What is Inulin?
Inulin is a nondigestible carbohydrate source of fiber derived from a vast array of fruits, vegetables, herbs, and wheat. It is a prebiotic.
Inulin originates from a plant-based source such as herbs, wheat, fruits, and vegetables.
Inulin serves as insoluble fiber and is beneficial to digestive health.
The chemical makeup of inulin breaks down into multiple simple sugars linked together to
form the oligosaccharide of inulin.
In baking, inulin can be added as a powder to improve final product attributes and add a little extra sweetness to the baked item. In white breads, inulin has exhibited dough improvement properties such as better crumb color, strength, and improved maillard reaction, resulting in the desirable browning of the outer crumb layer and high flavor. Such improvements can be explained by the occurrence of the breakdown within the linkages between the simple sugars of inulin. This results in a multitude of low molecular weight sugars that reside on the crust, in addition to the naturally present reducing sugars from an ingredient source other than that of inulin.
Inulin is very beneficial to health upon consumption because of the intestinal bacterial
benefits, as well as the capability to decrease or inhibit the production of triglycerides in the body. In regard to the benefits for the live bacteria residing in the human intestine, inulin serves as an energy source for bacteria, which aids in proper digestion, making it a prebiotic. Medically, those individuals who have high cholesterol or blood-triglyceride levels are prescribed higher daily servings of foods high in inulin to lower levels to an adequate value, in addition to aiding in weight loss.
Maintaining adequate consumption of beneficial fiber such as inulin is vital to a healthy
diet, the consensus of inulin intake is 10-15 grams per day from foods such as
wheat, bananas, apples, asparagus, onion, garlic, and chicory root.
- Chicory Root: Substitute for sugar or fat, humectant, thickening agent, or binding agent used in a multitude of baked items such as reduced fat, sugar-free cookies, bars, biscuits, pretzels, pancakes, French fry coatings, crackers, chips, and tortillas.
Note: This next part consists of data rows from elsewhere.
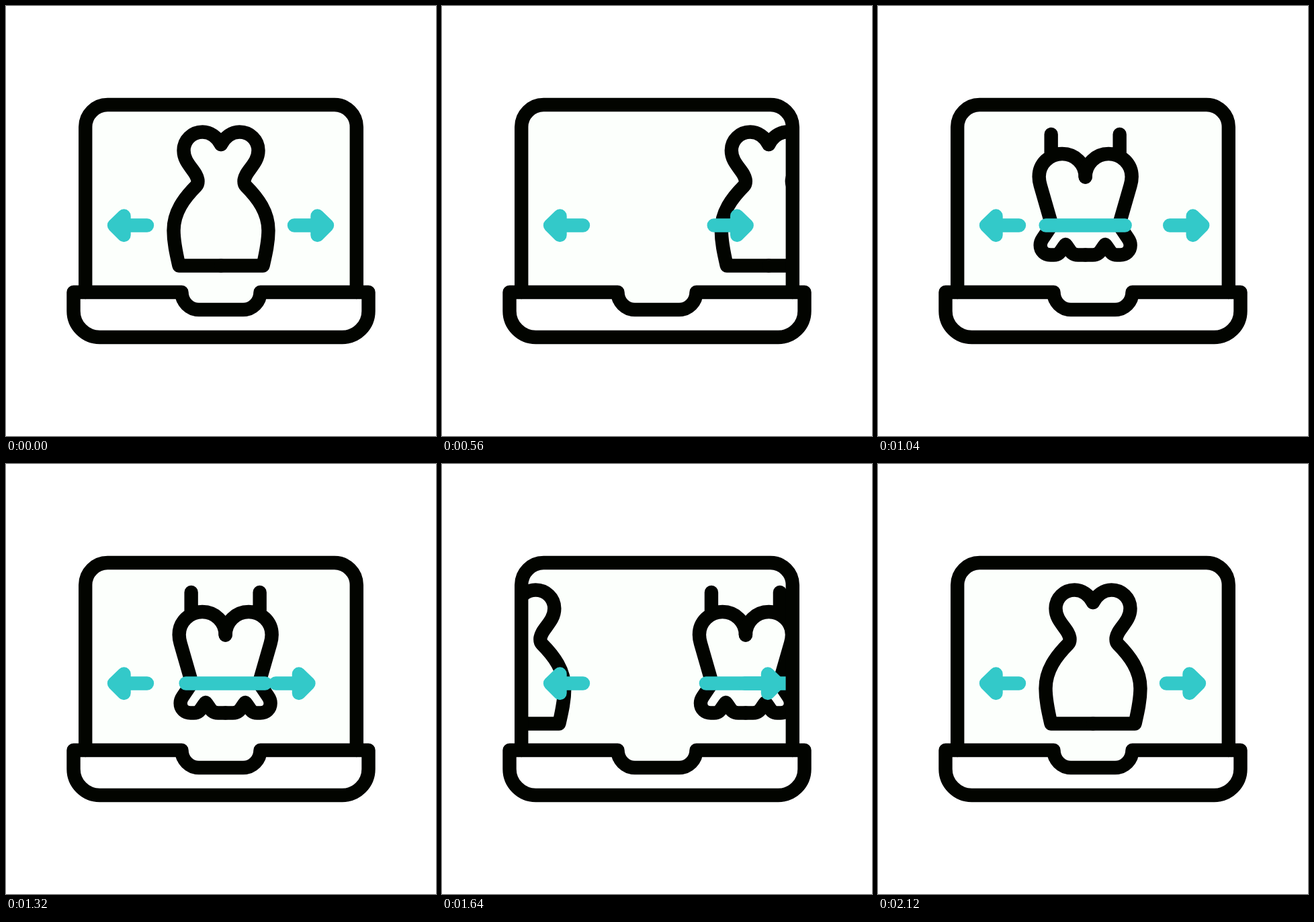
An HTML page that plays this animation: 640 by 640 pixels, repeating every 2.4 s.

```html
<!DOCTYPE html>
<html lang="en">
<head>
<meta charset="utf-8">
<title>Online dress shop</title>
<style>
  html, body { margin: 0; width: 100%; height: 100%; overflow: hidden; background: #fff; }
  svg { display: block; width: 100vw; height: 100vh; }
  .line { fill: none; stroke: #020400; stroke-width: 20.4; stroke-linecap: round; stroke-linejoin: round; }
  .teal { fill: #33c9c9; stroke: #33c9c9; }
</style>
</head>
<body>
<svg viewBox="0 0 640 640">
  <defs>
    <clipPath id="screen"><rect x="128" y="150" width="384" height="270"/></clipPath>
    <path id="sheathHalf" d="M0 206C-6 195-16 187.500-27.500 187.500C-43 187.500-55.500 199.500-55.500 215
      C-55.500 236-34.500 246-34.500 261C-34.500 264-35.500 266.500-37 268C-55 286-70.500 307-70.500 334
      C-70.500 352-66.500 369-62.500 386.500H0"/>
    <path id="frillHalf" d="M-51 191V218M0 254.500C0 235-15.500 220-34.500 220C-53.500 220-69 235-69 254
      Q-69 260-67 267L-50 326L-63.500 346Q-67 351-67 356C-67 365-60 370.500-52 370.500H-47
      C-37 370.500-36 362-29.500 355C-23 362-22 370.500-11 370.500H0"/>
    <path id="arrow" class="line teal" d="M161 326.500L175.500 312.500V341ZM175.500 326.500H210"/>
  </defs>

  <path fill="#fcfffc" d="M118 426V180a33 33 0 0 1 33-33H489a33 33 0 0 1 33 33V426H379L353 452H287L261 426Z"/>
  <g clip-path="url(#screen)">
    <g id="sheath" class="line">
      <use href="#sheathHalf"/><use href="#sheathHalf" transform="scale(-1 1)"/>
    </g>
    <g id="frill" class="line">
      <use href="#frillHalf"/><use href="#frillHalf" transform="scale(-1 1)"/>
      <path class="teal" d="M-59 326.500H59"/>
    </g>
    <use href="#arrow"/>
    <use id="pointer" href="#arrow"/>
  </g>
  <g class="line">
    <path d="M118.200 426V180a33 33 0 0 1 33-33H488.800a33 33 0 0 1 33 33V426"/>
    <path d="M100.500 426H261.500A25.500 26 0 0 0 287 452H353A25.500 26 0 0 0 378.500 426H539.500V454
      a39 39 0 0 1-39 39H139.500a39 39 0 0 1-39-39Z"/>
  </g>
</svg>
<script>
  const LOOP = 2400, CENTER = 320;
  const $ = id => document.getElementById(id);
  const arrowKeys = [[0, 0], [500, -28], [870, 23], [1300, -28], [1680, 23], [2120, 0], [LOOP, 0]];

  const curve = ms => (Math.max(0, ms) / 320) ** 2.45;
  const leave = (t, start) => 56 * curve(t - start);
  const enter = (t, end) => -77.5 * curve(end - t);

  function arrowShift(t) {
    const i = arrowKeys.findIndex(key => t < key[0]);
    const [t0, a] = arrowKeys[i - 1], [t1, b] = arrowKeys[i];
    const u = (t - t0) / (t1 - t0);
    return a + (b - a) * u * u * (3 - 2 * u);
  }

  function place(id, x, extra = "") {
    $(id).setAttribute("transform", `translate(${x.toFixed(2)} 0)${extra}`);
  }

  function draw() {
    const t = performance.now() % LOOP;
    place("sheath", CENTER + (t < 1100 ? leave(t, 62) : enter(t, 2120)));
    place("frill", CENTER + (t < 1187 ? enter(t, 1187) : leave(t, 1187)));
    place("pointer", 639 + arrowShift(t), " scale(-1 1)");
    requestAnimationFrame(draw);
  }
  draw();
</script>
</body>
</html>
```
Chicory root is the primary source of inulin industrially currently utilized.
- Vegetables and plant based sources: Sources of inulin include many vegetables such as artichokes, agave nectar, yam, leek, garlic, asparagus, onion, and roots derived from plant sources such as dandelion, chicory.
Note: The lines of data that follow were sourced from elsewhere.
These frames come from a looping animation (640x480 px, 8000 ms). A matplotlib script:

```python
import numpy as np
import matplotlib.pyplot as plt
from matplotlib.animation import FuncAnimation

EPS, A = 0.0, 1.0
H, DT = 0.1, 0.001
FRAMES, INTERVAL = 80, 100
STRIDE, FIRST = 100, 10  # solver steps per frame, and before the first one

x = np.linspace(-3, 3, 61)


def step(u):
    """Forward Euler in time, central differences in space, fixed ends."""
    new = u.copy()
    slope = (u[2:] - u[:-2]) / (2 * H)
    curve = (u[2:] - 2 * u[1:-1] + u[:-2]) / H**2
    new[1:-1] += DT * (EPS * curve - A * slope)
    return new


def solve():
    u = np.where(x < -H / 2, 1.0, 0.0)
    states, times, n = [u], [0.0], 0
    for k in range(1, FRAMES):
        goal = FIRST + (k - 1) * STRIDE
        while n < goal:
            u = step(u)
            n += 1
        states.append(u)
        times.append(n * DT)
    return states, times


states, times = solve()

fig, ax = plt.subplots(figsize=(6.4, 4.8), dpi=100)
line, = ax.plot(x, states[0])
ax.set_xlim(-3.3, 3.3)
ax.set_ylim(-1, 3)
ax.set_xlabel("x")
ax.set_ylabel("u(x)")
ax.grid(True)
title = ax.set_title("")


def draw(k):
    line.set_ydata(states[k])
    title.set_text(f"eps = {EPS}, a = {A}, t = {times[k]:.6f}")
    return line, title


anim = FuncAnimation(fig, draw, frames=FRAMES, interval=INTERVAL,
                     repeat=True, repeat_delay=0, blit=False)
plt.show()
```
- Fruits: Wide variety, such as bananas.
- Herbs: Sources of inulin are cinnamon, parsley, powdered red chili peppers, ground black pepper.
- Wheat: Derived from the wheat grain, primarily used via a flour source.